This idea was extended to the environmental curve. A very poor society will be rather clean because there’s no one actually doing anything which produces pollution. As we get richer, we learn how to make things. Making things often produces pollution. We should note that knowing how to and actually making things is also the definition of getting richer, they’re the same process. For example, millennia back when we didn’t know how to tan hides there was no pollution from tanneries. Then when we did learn how to then there was such pollution. But we are richer by being able to have leather, thus we put up with the pollution. But Kuznets went on to point out that pollution is as with inequality. At some point, we say that we’re rich enough now that we’d like to have a little less of that pollution thank you very much. We’re prepared to spend some of our higher incomes on slightly more expensive methods of doing things which don’t pollute so much. This all seems intuitively true. When we’re so poor that we don’t know where the next meal is coming from, who cares whether the river has an odd smell to it? That we create the smell by doing something that enables us to eat seems like a good trade off. But there comes a point where we are being fed, perhaps not perfectly but adequately, and we start to think that a stinking reeking mess would be better turned back into a nice clean river again. It’s also empirically true that this happens. There’s no hard and fast law about it, true, but watching the world tells us that this is true. The air in London is, despite there being 10 million people there now not 100,000, vastly cleaner than it was in 1550. The Thames, the river through London, was entirely dead by 1850. It was an open sewer with nothing but microbes living in it. It now has salmon swimming in it again, fish famously intolerant of pollution of any kind. And yes, tanneries have been the early stages of this sort of change since whenever. They really are stinking, reeking places and they’re almost always the first places moved out of town, and the first in line for us to insist upon cleaner, if slightly more expensive, production methods. Various people have tried to work out when this change happens, answers ranging from perhaps GDP per capita of $8,000 a year to $6,000. This is a level far above that of Bangladesh at the moment, at least double when we measure it properly by what money will buy rather than the exchange rate. So why is it happening now then? The first answer is that Bangladesh is now very much richer than it used to be. That 5% and 6% GDP per capita growth over a couple of decades does add up. Pollution that would be tolerated now will not be, as Kuznets points out. We can even run the logic the other way around, that we are having this insistence on a cleaner environment is proof that we’re getting richer. But why is it kicking in now, at this lower level than it did in other places? Part of that is that tanneries are, as above, always the first places to be told to move along and get with the program. But a good part of it is that we’re now richer at any level of income than we used to be. We could also say that our inflation measurements aren’t quite right. Things like vaccinations, water purification, the absence of cholera -- they’re not properly reflected in the monetary standards that we use to measure incomes.
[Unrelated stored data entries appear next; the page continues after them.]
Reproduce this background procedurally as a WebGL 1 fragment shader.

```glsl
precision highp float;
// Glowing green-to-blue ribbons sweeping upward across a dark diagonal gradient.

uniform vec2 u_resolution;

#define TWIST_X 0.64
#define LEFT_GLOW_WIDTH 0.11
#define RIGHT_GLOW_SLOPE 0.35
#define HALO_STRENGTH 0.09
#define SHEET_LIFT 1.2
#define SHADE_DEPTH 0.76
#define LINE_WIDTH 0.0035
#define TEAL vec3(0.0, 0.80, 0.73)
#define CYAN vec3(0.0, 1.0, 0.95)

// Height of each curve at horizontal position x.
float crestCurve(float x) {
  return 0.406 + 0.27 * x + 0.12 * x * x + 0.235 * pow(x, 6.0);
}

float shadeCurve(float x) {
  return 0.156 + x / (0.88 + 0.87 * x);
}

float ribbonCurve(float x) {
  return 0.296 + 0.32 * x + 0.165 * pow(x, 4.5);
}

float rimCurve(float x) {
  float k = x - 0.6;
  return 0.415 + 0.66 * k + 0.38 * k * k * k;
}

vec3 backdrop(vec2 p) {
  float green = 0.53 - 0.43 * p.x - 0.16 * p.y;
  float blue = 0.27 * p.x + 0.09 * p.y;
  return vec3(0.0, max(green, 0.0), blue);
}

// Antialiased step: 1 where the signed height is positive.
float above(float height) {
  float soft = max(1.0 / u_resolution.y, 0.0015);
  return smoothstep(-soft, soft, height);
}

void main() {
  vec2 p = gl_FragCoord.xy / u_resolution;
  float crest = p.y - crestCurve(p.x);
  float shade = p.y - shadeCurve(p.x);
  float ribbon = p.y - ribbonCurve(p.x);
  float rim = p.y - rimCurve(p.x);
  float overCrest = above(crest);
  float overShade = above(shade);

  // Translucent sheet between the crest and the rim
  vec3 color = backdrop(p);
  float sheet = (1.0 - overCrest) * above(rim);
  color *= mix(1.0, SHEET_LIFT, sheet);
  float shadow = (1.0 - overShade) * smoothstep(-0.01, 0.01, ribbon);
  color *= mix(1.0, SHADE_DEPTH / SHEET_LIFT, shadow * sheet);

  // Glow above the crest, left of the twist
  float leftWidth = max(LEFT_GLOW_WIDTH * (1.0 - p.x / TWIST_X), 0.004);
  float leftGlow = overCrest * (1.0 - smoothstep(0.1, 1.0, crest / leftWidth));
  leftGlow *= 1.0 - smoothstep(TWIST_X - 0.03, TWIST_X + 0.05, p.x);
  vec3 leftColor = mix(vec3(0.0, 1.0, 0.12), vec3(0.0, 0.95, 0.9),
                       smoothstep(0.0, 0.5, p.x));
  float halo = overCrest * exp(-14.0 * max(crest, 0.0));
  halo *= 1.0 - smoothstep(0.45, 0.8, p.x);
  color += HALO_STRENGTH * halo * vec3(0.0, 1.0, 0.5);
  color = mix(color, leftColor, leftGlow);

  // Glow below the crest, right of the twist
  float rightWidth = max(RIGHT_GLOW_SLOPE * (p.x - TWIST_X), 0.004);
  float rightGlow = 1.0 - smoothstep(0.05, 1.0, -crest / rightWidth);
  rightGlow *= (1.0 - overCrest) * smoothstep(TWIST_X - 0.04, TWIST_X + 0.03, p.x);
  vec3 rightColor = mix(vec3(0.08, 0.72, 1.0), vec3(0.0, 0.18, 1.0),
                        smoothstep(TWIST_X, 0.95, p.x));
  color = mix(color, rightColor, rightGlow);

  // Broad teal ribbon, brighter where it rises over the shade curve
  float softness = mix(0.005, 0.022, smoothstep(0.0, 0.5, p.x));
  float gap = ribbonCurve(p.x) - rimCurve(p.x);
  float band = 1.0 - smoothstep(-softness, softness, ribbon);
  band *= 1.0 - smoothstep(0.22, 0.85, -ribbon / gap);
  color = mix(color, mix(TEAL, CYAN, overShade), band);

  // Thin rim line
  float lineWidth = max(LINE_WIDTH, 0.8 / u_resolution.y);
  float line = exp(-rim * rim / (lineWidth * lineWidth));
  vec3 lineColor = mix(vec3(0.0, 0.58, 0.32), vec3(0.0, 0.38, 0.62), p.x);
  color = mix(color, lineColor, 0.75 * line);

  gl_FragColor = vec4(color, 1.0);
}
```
Meaning that that $6,000 to $8,000, what used to be the turning point of the Kuznets Curve, is now rather lower in modern money, around $3,000 or $4,000 perhaps, which is where Dhaka at least is when we measure incomes properly. (Technically, we use purchasing power parity, not market exchange rates. Don’t worry, it means we’re trying to adjust for different prices in different places, so we can measure real living standards. The dollar to taka PPP rate is about three times the market one.) And that has a greater importance. Because the thing that usually comes immediately after the tanneries get told to clean up or clear out is that we spend on cleaning up air pollution. Something we all rather look forward to, no?
  Tim Worstall is a Senior Fellow at the Adam Smith Institute in London.